**Task brief:**
Filter the listing below down to the lines with the word "root" and copy those.

====

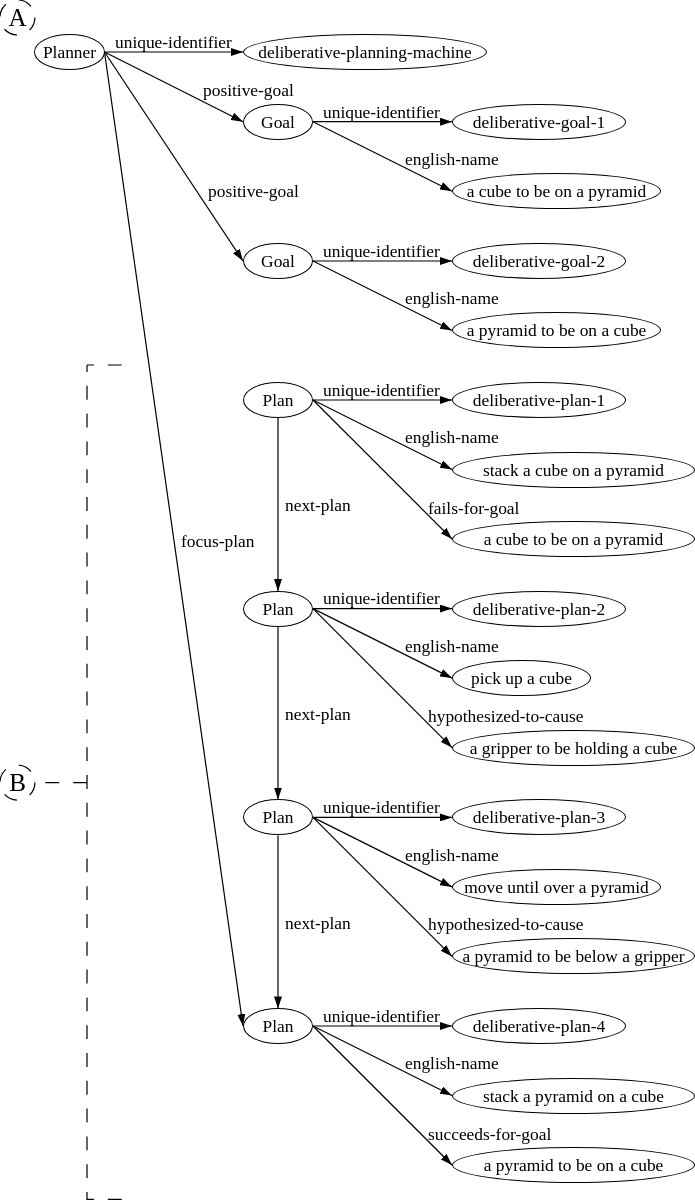
<!DOCTYPE html>
<html lang="en">
<head>
<meta charset="utf-8">
<title>Deliberative planning machine graph</title>
<style>
:root { --ink: #000; --paper: #fff; }
* { box-sizing: border-box; }
html, body { margin: 0; background: var(--paper); }
.diagram {
  position: relative; width: 695px; height: 1200px; overflow: hidden;
  background: var(--paper); color: var(--ink);
  font: 17.4px/20px "Liberation Serif", "Times New Roman", serif;
}
.edges { position: absolute; left: 0; top: 0; display: block; }
.edges .line { stroke: var(--ink); stroke-width: 1.2; fill: none; }
.edges .dashed { stroke: var(--ink); stroke-width: 1.2; fill: none; stroke-dasharray: 13.9; }
.edges marker { fill: var(--ink); }
.node, .label, .section { position: absolute; white-space: nowrap; }
.node {
  display: flex; align-items: center; justify-content: center;
  left: 452px; width: 174px; height: 36px;
  border: 1.3px solid var(--ink); border-radius: 50%;
}
.node.root { left: 34px; width: 71px; }
.node.hub { left: 243px; width: 70px; }
.node.machine { left: 243px; width: 244px; }
.node.short { width: 139px; }
.node.medium { width: 209px; }
.node.wide { width: 243px; }
.label.id { left: 323px; }
.label.name { left: 405px; }
.label.outcome { left: 428px; }
.label.next { left: 285px; }
.section { left: 0; width: 35px; font-size: 25px; line-height: 36px; text-align: center; }
</style>
</head>
<body>
<main class="diagram">
  <svg class="edges" width="695" height="1200" viewBox="0 0 695 1200" aria-hidden="true">
    <defs>
      <marker id="arrow" markerUnits="userSpaceOnUse" markerWidth="12" markerHeight="8" refX="12" refY="4" orient="auto">
        <polygon points="0,0 12,4 0,8"/>
      </marker>
      <g id="goal-edges" class="line">
        <line x1="313" y1="0" x2="452" y2="0" marker-end="url(#arrow)"/>
        <line x1="313" y1="0" x2="452" y2="69.5" marker-end="url(#arrow)"/>
      </g>
      <g id="plan-edges" class="line">
        <use href="#goal-edges"/>
        <line x1="313" y1="0" x2="452" y2="139" marker-end="url(#arrow)"/>
      </g>
      <line id="next-edge" class="line" x1="278" y1="18" x2="278" y2="191" marker-end="url(#arrow)"/>
      <circle id="section-ring" class="dashed" r="17.5"/>
    </defs>

    <g class="line">
      <line x1="104.5" y1="52" x2="243" y2="52" marker-end="url(#arrow)"/>
      <line x1="104.5" y1="52" x2="243" y2="121.7" marker-end="url(#arrow)"/>
      <line x1="104.5" y1="52" x2="243" y2="261" marker-end="url(#arrow)"/>
      <line x1="104.5" y1="52" x2="243" y2="1026" marker-end="url(#arrow)"/>
    </g>
    <use href="#goal-edges" y="121.7"/>
    <use href="#goal-edges" y="261"/>
    <use href="#plan-edges" y="400"/>
    <use href="#plan-edges" y="608.6"/>
    <use href="#plan-edges" y="817.4"/>
    <use href="#plan-edges" y="1026"/>
    <use href="#next-edge" y="400"/>
    <use href="#next-edge" y="608.6"/>
    <use href="#next-edge" y="817.4"/>

    <use href="#section-ring" x="17.4" y="17.4"/>
    <use href="#section-ring" x="17.4" y="782.6"/>
    <g class="dashed">
      <line x1="87" y1="782.6" x2="35" y2="782.6"/>
      <line x1="87" y1="365" x2="87" y2="1200" stroke-dashoffset="7"/>
      <line x1="87" y1="365" x2="122" y2="365" stroke-dashoffset="7"/>
      <line x1="87" y1="1199.4" x2="122" y2="1199.4" stroke-dashoffset="7"/>
    </g>
  </svg>

  <span class="section" style="top:0">A</span>
  <span class="section" style="top:765px">B</span>

  <div class="node root" style="top:34px">Planner</div>
  <span class="label" style="left:115px;top:32px">unique-identifier</span>
  <div class="node machine" style="top:34px">deliberative-planning-machine</div>
  <span class="label" style="left:203px;top:80px">positive-goal</span>
  <span class="label" style="left:208px;top:181px">positive-goal</span>
  <span class="label" style="left:181px;top:531px">focus-plan</span>

  <div class="node hub" style="top:104px">Goal</div>
  <span class="label id" style="top:102px">unique-identifier</span>
  <div class="node" style="top:104px">deliberative-goal-1</div>
  <span class="label name" style="top:149px">english-name</span>
  <div class="node medium" style="top:173px">a cube to be on a pyramid</div>

  <div class="node hub" style="top:243px">Goal</div>
  <span class="label id" style="top:241px">unique-identifier</span>
  <div class="node" style="top:243px">deliberative-goal-2</div>
  <span class="label name" style="top:288px">english-name</span>
  <div class="node medium" style="top:312px">a pyramid to be on a cube</div>

  <div class="node hub" style="top:382px">Plan</div>
  <span class="label id" style="top:380px">unique-identifier</span>
  <div class="node" style="top:382px">deliberative-plan-1</div>
  <span class="label name" style="top:427px">english-name</span>
  <div class="node wide" style="top:452px">stack a cube on a pyramid</div>
  <span class="label outcome" style="top:498px">fails-for-goal</span>
  <div class="node wide" style="top:521px">a cube to be on a pyramid</div>
  <span class="label next" style="top:495px">next-plan</span>

  <div class="node hub" style="top:591px">Plan</div>
  <span class="label id" style="top:588px">unique-identifier</span>
  <div class="node" style="top:591px">deliberative-plan-2</div>
  <span class="label name" style="top:636px">english-name</span>
  <div class="node short" style="top:660px">pick up a cube</div>
  <span class="label outcome" style="top:706px">hypothesized-to-cause</span>
  <div class="node wide" style="top:730px">a gripper to be holding a cube</div>
  <span class="label next" style="top:704px">next-plan</span>

  <div class="node hub" style="top:799px">Plan</div>
  <span class="label id" style="top:797px">unique-identifier</span>
  <div class="node" style="top:799px">deliberative-plan-3</div>
  <span class="label name" style="top:845px">english-name</span>
  <div class="node medium" style="top:869px">move until over a pyramid</div>
  <span class="label outcome" style="top:914px">hypothesized-to-cause</span>
  <div class="node wide" style="top:938px">a pyramid to be below a gripper</div>
  <span class="label next" style="top:913px">next-plan</span>

  <div class="node hub" style="top:1008px">Plan</div>
  <span class="label id" style="top:1006px">unique-identifier</span>
  <div class="node" style="top:1008px">deliberative-plan-4</div>
  <span class="label name" style="top:1053px">english-name</span>
  <div class="node wide" style="top:1078px">stack a pyramid on a cube</div>
  <span class="label outcome" style="top:1124px">succeeds-for-goal</span>
  <div class="node wide" style="top:1147px">a pyramid to be on a cube</div>
</main>
</body>
</html>
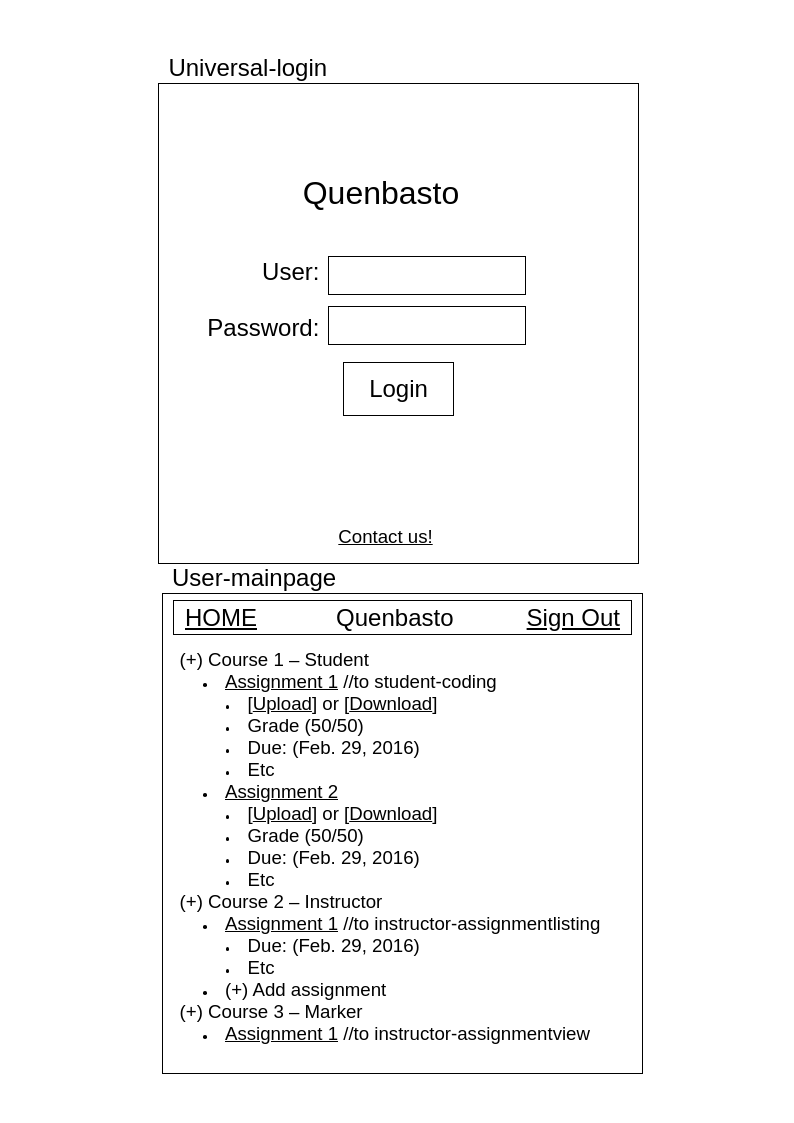
<!DOCTYPE html>
<html lang="en">
<head>
<meta charset="utf-8">
<title>Quenbasto wireframes</title>
<style>
:root {
  --ink: #000;
  --paper: #fff;
  --line: 1px solid var(--ink);
  --text: 18.67px;
  --large: 24px;
}
* { box-sizing: border-box; margin: 0; padding: 0; }
html, body { width: 794px; height: 1123px; overflow: hidden; background: var(--paper); }
body {
  display: flex;
  flex-direction: column;
  align-items: flex-start;
  padding: 53px 0 0 158px;
  color: var(--ink);
  font: var(--text)/22px "Liberation Sans", Arial, sans-serif;
  white-space: nowrap;
}
a { color: inherit; text-decoration: underline; }
ul { list-style: none; }

.screen-name { padding-left: 10.4px; font-size: var(--large); font-weight: 400; line-height: 30px; }
.panel { width: 481px; height: 481px; border: var(--line); }

.login { display: flex; flex-direction: column; align-items: center; padding-top: 89px; }
.login-title { margin-right: 35px; font-size: 32px; font-weight: 400; line-height: 40px; }
.credentials {
  display: grid;
  grid-template-columns: 160.4px 198px;
  grid-template-rows: 39px 39px;
  gap: 11px 8.6px;
  align-self: flex-start;
  margin-top: 43px;
  font-size: var(--large);
  line-height: 30px;
}
.field-label { padding-top: 1px; text-align: right; }
.field-label.lower { padding-top: 7px; }
.field { border: var(--line); }
.login-button {
  display: flex;
  align-items: center;
  justify-content: center;
  width: 111px;
  height: 54px;
  margin-top: 17px;
  border: var(--line);
  font-size: var(--large);
  text-decoration: none;
}
.contact { margin: 110px 26px 0 0; }

.main-screen { margin-left: 4px; }
.main-screen .screen-name { padding: 0 0 2px 10px; line-height: 27px; }
.top-bar {
  display: flex;
  align-items: center;
  justify-content: space-between;
  width: 459px;
  height: 35px;
  margin: 6px 0 0 10px;
  padding: 0 11px;
  border: var(--line);
  font-size: var(--large);
}
.brand { margin-left: 6px; }
.courses { padding: 14px 0 0 16.6px; }
.assignments { padding-left: 45.4px; }
.details { padding-left: 22.6px; }
.assignments li { position: relative; }
.assignments li::before {
  content: "";
  position: absolute;
  left: -22px;
  top: 12.4px;
  width: 3.6px;
  height: 3.6px;
  border-radius: 50%;
  background: var(--ink);
}
.assignments .details li::before { width: 3.2px; height: 3.2px; }
</style>
</head>
<body>
<section class="login-screen">
  <h2 class="screen-name">Universal-login</h2>
  <div class="panel login">
    <h1 class="login-title">Quenbasto</h1>
    <div class="credentials">
      <span class="field-label">User:</span>
      <div class="field"></div>
      <span class="field-label lower">Password:</span>
      <div class="field"></div>
    </div>
    <a class="login-button" href="#">Login</a>
    <a class="contact" href="#">Contact us!</a>
  </div>
</section>

<section class="main-screen">
  <h2 class="screen-name">User-mainpage</h2>
  <div class="panel">
    <nav class="top-bar">
      <a href="#">HOME</a>
      <span class="brand">Quenbasto</span>
      <a href="#">Sign Out</a>
    </nav>
    <ul class="courses">
      <li>(+) Course 1 – Student
        <ul class="assignments">
          <li><a href="#">Assignment 1</a> //to student-coding
            <ul class="details">
              <li>[<a href="#">Upload</a>] or [<a href="#">Download</a>]</li>
              <li>Grade (50/50)</li>
              <li>Due: (Feb. 29, 2016)</li>
              <li>Etc</li>
            </ul>
          </li>
          <li><a href="#">Assignment 2</a>
            <ul class="details">
              <li>[<a href="#">Upload</a>] or [<a href="#">Download</a>]</li>
              <li>Grade (50/50)</li>
              <li>Due: (Feb. 29, 2016)</li>
              <li>Etc</li>
            </ul>
          </li>
        </ul>
      </li>
      <li>(+) Course 2 – Instructor
        <ul class="assignments">
          <li><a href="#">Assignment 1</a> //to instructor-assignmentlisting
            <ul class="details">
              <li>Due: (Feb. 29, 2016)</li>
              <li>Etc</li>
            </ul>
          </li>
          <li>(+) Add assignment</li>
        </ul>
      </li>
      <li>(+) Course 3 – Marker
        <ul class="assignments">
          <li><a href="#">Assignment 1</a> //to instructor-assignmentview</li>
        </ul>
      </li>
    </ul>
  </div>
</section>
</body>
</html>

====

**Solution below:**
:root { --ink: #000; --paper: #fff; }
.node.root { left: 34px; width: 71px; }
  <div class="node root" style="top:34px">Planner</div>
:root {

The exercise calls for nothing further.